Excitation of transient lobe cell convection and auroral arc at the cusp poleward boundary during a transition of the interplanetary magnetic field from south to north
Abstract. We document the activation of transient polar arcs emanating from the cusp within a 15 min long intermediate phase during the transition from a standard two-cell convection pattern, representative of a strongly southward interplanetary magnetic field (IMF), to a "reverse" two-cell pattern, representative of strongly northward IMF conditions. During the 2–3 min lifetime of the arc, its base in the cusp, appearing as a bright spot, moved eastward toward noon by ~ 300 km. As the arc moved, it left in its "wake" enhanced cusp precipitation. The polar arc is a tracer of the activation of a lobe convection cell with clockwise vorticity, intruding into the previously established large-scale distorted two-cell pattern, due to an episode of localized lobe reconnection. The lobe cell gives rise to strong flow shear (converging electric field) and an associated sheet of outflowing field-aligned current, which is manifested by the polar arc. The enhanced cusp precipitation represents, in our view, the ionospheric footprint of the lobe reconnection process.

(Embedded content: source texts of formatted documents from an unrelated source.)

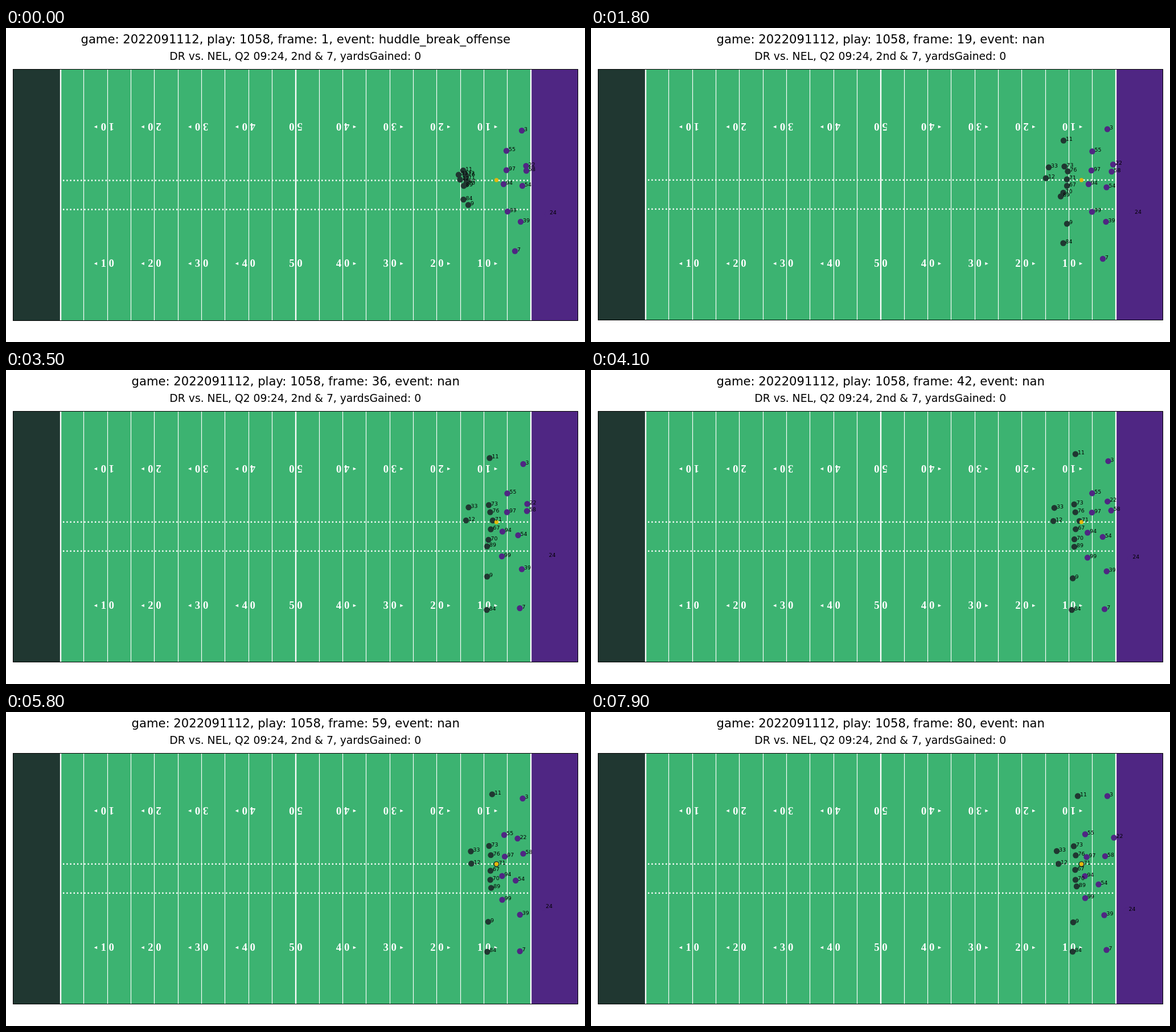
An HTML page with a canvas for the animation above (8 s loop, 1017 px wide and 551 px high).

```html
<!DOCTYPE html>
<html lang="en">
<head>
<meta charset="utf-8">
<title>Play tracking</title>
<style>
html, body { margin: 0; width: 100%; height: 100%; overflow: hidden; background: #fff; }
canvas { display: block; width: 1017px; height: 551px; }
</style>
</head>
<body>
<canvas id="stage" width="1017" height="551"></canvas>
<script>
const ctx = document.getElementById('stage').getContext('2d');
const LOOP = 8000, STEP = 100;
const TIMES = [0, 9, 18, 35, 48, 68, 79]; // key poses, in steps
const GREEN = '#3cb371', DARK = '#203731', PURPLE = '#4f2683', GOLD = '#e3b90c';
const LEFT = 12.5, TOP = 72.5, WIDTH = 992, YARD = WIDTH / 120;
const SANS = '"DejaVu Sans", sans-serif';
const SERIF = '"Liberation Serif", "Times New Roman", serif';
const yardX = yd => 12.9 + yd * YARD;

// Monotone cubic through the key values.
function curve(vals) {
  const n = vals.length;
  const gap = i => TIMES[i + 1] - TIMES[i];
  const slope = i => (vals[i + 1] - vals[i]) / gap(i);
  const tan = vals.map((_, i) => {
    if (i === 0) return slope(0);
    if (i === n - 1) return slope(n - 2);
    const a = slope(i - 1), b = slope(i);
    if (a * b <= 0) return 0;
    const u = 2 * gap(i) + gap(i - 1), v = gap(i) + 2 * gap(i - 1);
    return (u + v) / (u / a + v / b);
  });
  return s => {
    let i = 0;
    while (i < n - 2 && s >= TIMES[i + 1]) i++;
    const h = gap(i), p = (s - TIMES[i]) / h, q = 1 - p;
    return vals[i] * (1 + 2 * p) * q * q + tan[i] * h * p * q * q
      + vals[i + 1] * p * p * (3 - 2 * p) - tan[i + 1] * h * p * p * q;
  };
}

const players = [];
function add(color, label, ...path) {
  players.push({
    color, label,
    x: curve(path.filter((_, i) => i % 2 === 0)),
    y: curve(path.filter((_, i) => i % 2 === 1))
  });
}
const home = (label, ...path) => add(DARK, label, ...path);
const away = (label, ...path) => add(PURPLE, label, ...path);

home('11', 803, 250, 816, 223.5, 830, 197.5, 849.5, 154.5, 852, 143.5, 855, 146, 855, 147.5);
home('73', 807, 257, 816, 250.5, 831.5, 243, 848, 237, 849, 235, 848, 235, 848, 235.5);
home('76', 808, 259.5, 821, 255.5, 837.5, 251.5, 850.5, 249.5, 851, 250, 852, 252, 851.5, 251.5);
home('33', 795, 257.5, 796.5, 255, 804, 244.5, 812.5, 241, 815, 243.5, 817.5, 245, 818, 244);
home('12', 797.5, 266, 797.5, 265.5, 799, 263.5, 808, 264, 816, 266, 818.5, 266, 821, 266.5);
home('71', 808, 265, 817, 265, 836, 265.5, 855, 264, 860, 266.5, 862, 267, 861.5, 267);
home('67', 809, 271, 819.5, 273, 836, 277, 851.5, 279.5, 851, 279, 851, 278, 850.5, 277);
home('70', 808, 274.5, 817, 281.5, 829.5, 289, 847.5, 298, 850, 295.5, 851, 294, 851, 294.5);
home('89', 804, 277, 813, 287.5, 825, 295.5, 845, 309.5, 851.5, 310.5, 852.5, 306.5, 853, 306);
home('9', 812, 310.5, 825, 326, 836, 343.5, 845, 362.5, 847, 367.5, 847, 368.5, 847, 369);
home('84', 803.5, 301, 815, 337.5, 829.5, 377.5, 844.5, 421, 844.5, 421, 846, 420.5, 846, 420.5);

away('3', 906, 180, 906.5, 178.5, 907, 177.5, 908.5, 165, 908.5, 155, 906.5, 149.5, 907, 147.5);
away('55', 879, 215.5, 880, 215.5, 880.5, 216.5, 880.5, 216.5, 879.5, 216, 870, 215.5, 868, 214.5);
away('22', 913.5, 242, 914.5, 240.5, 917, 239.5, 915.5, 235, 897.5, 225.5, 901.5, 220.5, 918.5, 220.5);
away('58', 914, 250.5, 914.5, 251, 914.5, 252, 915, 247.5, 911, 246, 906, 252, 903, 253);
away('97', 879, 249.5, 879, 250, 879, 250, 880, 249.5, 879.5, 251.5, 872, 255, 870.5, 254.5);
away('94', 874, 274, 874, 273.5, 874, 274, 872, 283.5, 872.5, 287, 869.5, 288, 867.5, 288);
away('54', 907, 277, 907, 277, 905.5, 279.5, 899.5, 290, 898, 295, 892.5, 296.5, 891.5, 302.5);
away('99', 881, 322, 881, 322, 880, 322.5, 871, 327, 873.5, 331, 869, 327.5, 868, 326.5);
away('39', 904, 340, 904, 339.5, 904.5, 340, 906, 349.5, 905, 356, 901, 355.5, 901.5, 356.5);
away('7', 894, 391.5, 896, 397.5, 899, 405, 902.5, 418, 901.5, 420.5, 904.5, 418.5, 905.5, 417.5);
away('24', 951, 326.5, 951, 325, 951, 325, 949.5, 327.2, 944.5, 336.5, 943.5, 347.7, 940.5, 348.7);

function text(str, x, y, font, color, align) {
  ctx.font = font;
  ctx.fillStyle = color;
  ctx.textAlign = align;
  ctx.fillText(str, x, y);
}

function line(x1, y1, x2, y2, width, dash = []) {
  ctx.strokeStyle = '#fff';
  ctx.lineWidth = width;
  ctx.setLineDash(dash);
  ctx.beginPath();
  ctx.moveTo(x1, y1);
  ctx.lineTo(x2, y2);
  ctx.stroke();
  ctx.setLineDash([]);
}

function disc(x, y, r, color) {
  ctx.fillStyle = color;
  ctx.beginPath();
  ctx.arc(x, y, r, 0, Math.PI * 2);
  ctx.fill();
}

function arrow(x, y, dir) {
  ctx.fillStyle = '#fff';
  ctx.beginPath();
  ctx.moveTo(x + 3 * dir, y);
  ctx.lineTo(x - 2.5 * dir, y - 2.6);
  ctx.lineTo(x - 2.5 * dir, y + 2.6);
  ctx.fill();
}

function yardMark(yd, y, flip) {
  const x = yardX(yd), num = 50 - Math.abs(yd - 60);
  ctx.save();
  ctx.translate(x, y);
  if (flip) ctx.rotate(Math.PI);
  text(String(num).split('').join(' '), 0, 6.3, 'bold 18.78px ' + SERIF, '#fff', 'center');
  ctx.restore();
  const dir = Math.sign(yd - 60);
  if (dir) arrow(x + dir * 20.6, y + 0.4, dir);
}

function field(height, hashes) {
  const left = Math.round(yardX(10)), right = Math.round(yardX(110));
  ctx.fillStyle = GREEN;
  ctx.fillRect(LEFT, TOP, WIDTH, height);
  ctx.fillStyle = DARK;
  ctx.fillRect(LEFT, TOP, left - LEFT, height);
  ctx.fillStyle = PURPLE;
  ctx.fillRect(right, TOP, LEFT + WIDTH - right, height);
  for (let yd = 10; yd <= 110; yd += 5) {
    const thick = yd % 50 === 10;
    const x = thick ? Math.round(yardX(yd)) : Math.floor(yardX(yd)) + 0.5;
    line(x, TOP, x, TOP + height, thick ? 2.35 : 1.17);
  }
  for (const y of [hashes, hashes + 51]) line(100, y, right, y, 2.35, [2.35, 3.87]);
  for (let yd = 20; yd <= 100; yd += 10) {
    yardMark(yd, 173, true);
    yardMark(yd, 413, false);
  }
  ctx.strokeStyle = '#000';
  ctx.lineWidth = 1;
  ctx.strokeRect(LEFT, TOP, WIDTH, height);
}

function draw(step) {
  ctx.fillStyle = '#fff';
  ctx.fillRect(0, 0, 1017, 551);
  const first = step === 0;
  const event = first ? 'huddle_break_offense' : 'nan';
  text(`game: 2022091112, play: 1058, frame: ${step + 1}, event: ${event}`,
    508.7, 27.2, '21.13px ' + SANS, '#000', 'center');
  text('DR vs. NEL, Q2 09:24, 2nd & 7, yardsGained: 0',
    508.3, 55.6, '18.78px ' + SANS, '#000', 'center');
  // The event title with underscores leaves the field one pixel taller.
  field(first ? 441 : 440, first ? 267.5 : 266.7);

  const spots = players.map(p => ({ ...p, x: p.x(step), y: p.y(step) }));
  for (const p of spots) disc(p.x, p.y, 5.2, p.color);
  disc(861.5, 266.8, 3.6, GOLD);
  for (const p of spots) text(p.label, p.x + 4.1, p.y + 0.7, '9.39px ' + SANS, '#000', 'left');
}

const start = performance.now();
let shown = -1;
function tick() {
  const step = Math.floor(((performance.now() - start) % LOOP) / STEP);
  if (step !== shown) draw(shown = step);
  requestAnimationFrame(tick);
}
tick();
</script>
</body>
</html>
```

Key words. Magnetospheric physics (auroral phenomena; magnetopause, cusp, and boundary layers; plasma convection)